┌─ Available data

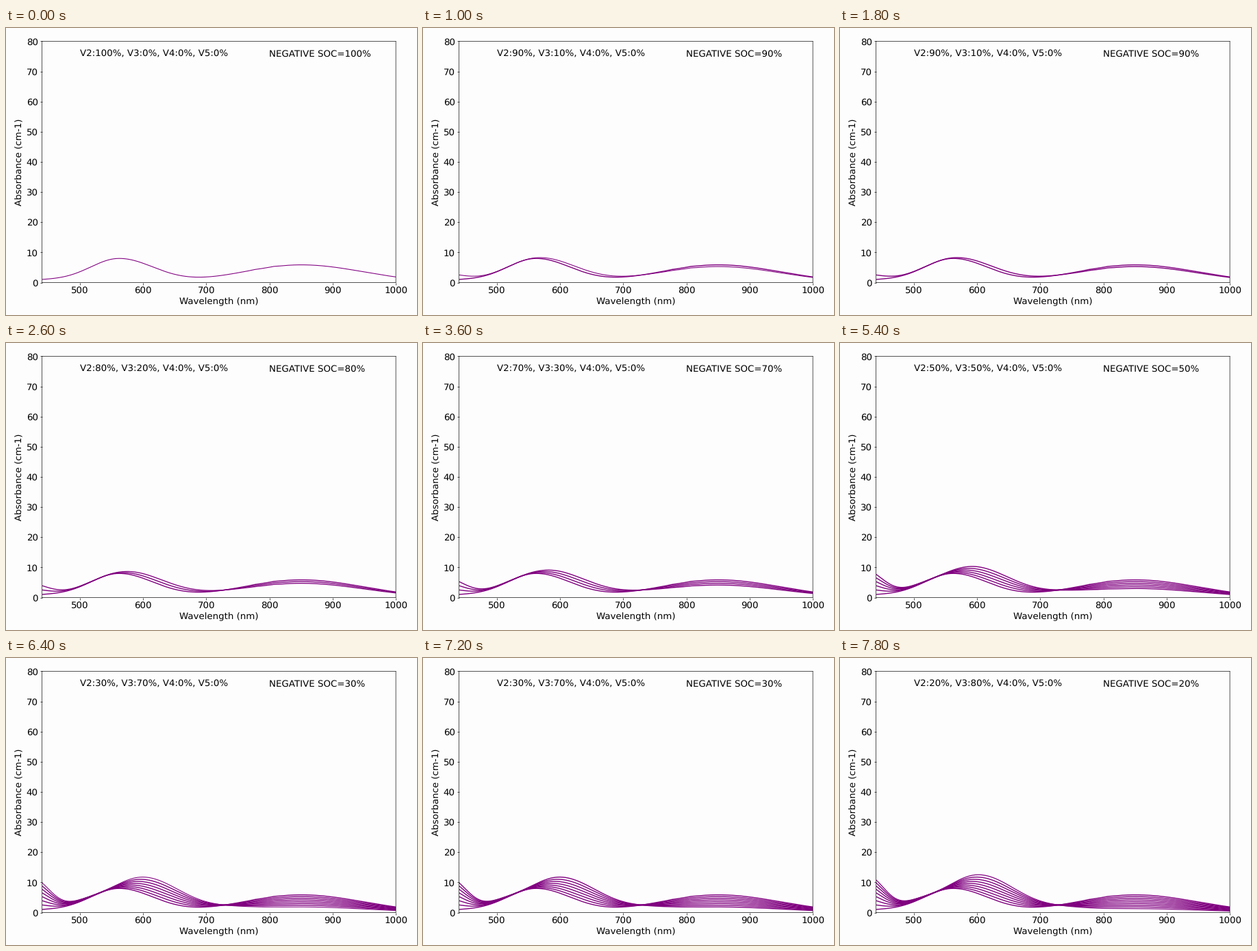
A matplotlib script for the animation above (8 s loop, 600 px wide and 420 px high).

```python
import numpy as np
import matplotlib.pyplot as plt
from matplotlib.animation import FuncAnimation

W, H, DPI = 600, 420, 60
FRAMES, INTERVAL = 40, 200
STEP_FRAMES, STEP_OFFSET = 4.5, 0.25
PAPER = "#fefdfe"

plt.rcParams.update({"font.family": "DejaVu Sans", "font.size": 16,
                     "text.hinting": "none", "path.snap": False})

wave = np.linspace(440, 1000, 561)


def band(height, centre, left, right=None):
    """Absorption band with its own width on either side of the peak."""
    width = np.where(wave < centre, left, right or left)
    return height * np.exp(-0.5 * ((wave - centre) / width) ** 2)


v2_curve = (band(7.95, 562, 47, 55) + band(5.87, 850, 91, 99)
            + band(0.75, 440, 40)
            + band(0.07, 777, 4) + band(0.1, 807, 4))
v3_curve = (band(14, 606, 53, 57) + band(2.2, 505, 25)
            + band(1, 738, 38) + band(15.1, 424.6, 28) + 0.15)
edge = 3.9 * np.exp(-(wave - 440) / 15)


def spectrum(v3):
    """Mixture spectrum; the blue edge bends slightly with the share."""
    return (1 - v3) * v2_curve + v3 * v3_curve + edge * v3 * (0.8 - v3)


def level(i):
    """Number of 10 % steps reached in frame i."""
    return int(max(0, (i - STEP_OFFSET) / STEP_FRAMES))


levels = [level(i) for i in range(FRAMES)]
starts = [levels.index(n) for n in range(levels[-1] + 1)]

fig = plt.figure(figsize=(W / DPI, H / DPI), dpi=DPI, facecolor=PAPER)
left, right, top, bottom = 52.5, 569.1, 19.5, 372.5
ax = fig.add_axes([left / W, 1 - bottom / H, (right - left) / W,
                   (bottom - top) / H], facecolor=PAPER)
ax.set_xlim(440, 1000)
ax.set_ylim(0, 80)
ax.set_xticks(range(500, 1001, 100))
ax.set_yticks(range(0, 81, 10))
ax.set_xlabel("Wavelength (nm)")
ax.set_ylabel("Absorbance (cm-1)")

mix_text = ax.text(500, 75, "")
soc_text = ax.text(799.5, 75, "")
lines = [ax.plot(wave, spectrum(n / 10), color="purple")[0]
         for n in range(len(starts))]


def update(i):
    v3 = 10 * levels[i]
    v2 = 100 - v3
    mix_text.set_text(f"V2:{v2}%, V3:{v3}%, V4:0%, V5:0%")
    soc_text.set_text(f"NEGATIVE SOC={v2}%")
    for line, start in zip(lines, starts):
        age = i - start
        line.set_visible(age >= 0)
        # A fresh curve is thin and gains weight over its first frames
        line.set_linewidth(1.3 + 0.1 * np.clip(age, 0, 4))
    return [mix_text, soc_text, *lines]


anim = FuncAnimation(fig, update, frames=FRAMES, interval=INTERVAL,
                     init_func=lambda: update(0), repeat=True, repeat_delay=0)
plt.show()
```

└─

**Task item:**
Set down the data exactly as it appears, without any images.

**Solution to this task:**
A matplotlib script for the animation above (8 s loop, 600 px wide and 420 px high).

```python
import numpy as np
import matplotlib.pyplot as plt
from matplotlib.animation import FuncAnimation

W, H, DPI = 600, 420, 60
FRAMES, INTERVAL = 40, 200
STEP_FRAMES, STEP_OFFSET = 4.5, 0.25
PAPER = "#fefdfe"

plt.rcParams.update({"font.family": "DejaVu Sans", "font.size": 16,
                     "text.hinting": "none", "path.snap": False})

wave = np.linspace(440, 1000, 561)


def band(height, centre, left, right=None):
    """Absorption band with its own width on either side of the peak."""
    width = np.where(wave < centre, left, right or left)
    return height * np.exp(-0.5 * ((wave - centre) / width) ** 2)


v2_curve = (band(7.95, 562, 47, 55) + band(5.87, 850, 91, 99)
            + band(0.75, 440, 40)
            + band(0.07, 777, 4) + band(0.1, 807, 4))
v3_curve = (band(14, 606, 53, 57) + band(2.2, 505, 25)
            + band(1, 738, 38) + band(15.1, 424.6, 28) + 0.15)
edge = 3.9 * np.exp(-(wave - 440) / 15)


def spectrum(v3):
    """Mixture spectrum; the blue edge bends slightly with the share."""
    return (1 - v3) * v2_curve + v3 * v3_curve + edge * v3 * (0.8 - v3)


def level(i):
    """Number of 10 % steps reached in frame i."""
    return int(max(0, (i - STEP_OFFSET) / STEP_FRAMES))


levels = [level(i) for i in range(FRAMES)]
starts = [levels.index(n) for n in range(levels[-1] + 1)]

fig = plt.figure(figsize=(W / DPI, H / DPI), dpi=DPI, facecolor=PAPER)
left, right, top, bottom = 52.5, 569.1, 19.5, 372.5
ax = fig.add_axes([left / W, 1 - bottom / H, (right - left) / W,
                   (bottom - top) / H], facecolor=PAPER)
ax.set_xlim(440, 1000)
ax.set_ylim(0, 80)
ax.set_xticks(range(500, 1001, 100))
ax.set_yticks(range(0, 81, 10))
ax.set_xlabel("Wavelength (nm)")
ax.set_ylabel("Absorbance (cm-1)")

mix_text = ax.text(500, 75, "")
soc_text = ax.text(799.5, 75, "")
lines = [ax.plot(wave, spectrum(n / 10), color="purple")[0]
         for n in range(len(starts))]


def update(i):
    v3 = 10 * levels[i]
    v2 = 100 - v3
    mix_text.set_text(f"V2:{v2}%, V3:{v3}%, V4:0%, V5:0%")
    soc_text.set_text(f"NEGATIVE SOC={v2}%")
    for line, start in zip(lines, starts):
        age = i - start
        line.set_visible(age >= 0)
        # A fresh curve is thin and gains weight over its first frames
        line.set_linewidth(1.3 + 0.1 * np.clip(age, 0, 4))
    return [mix_text, soc_text, *lines]


anim = FuncAnimation(fig, update, frames=FRAMES, interval=INTERVAL,
                     init_func=lambda: update(0), repeat=True, repeat_delay=0)
plt.show()
```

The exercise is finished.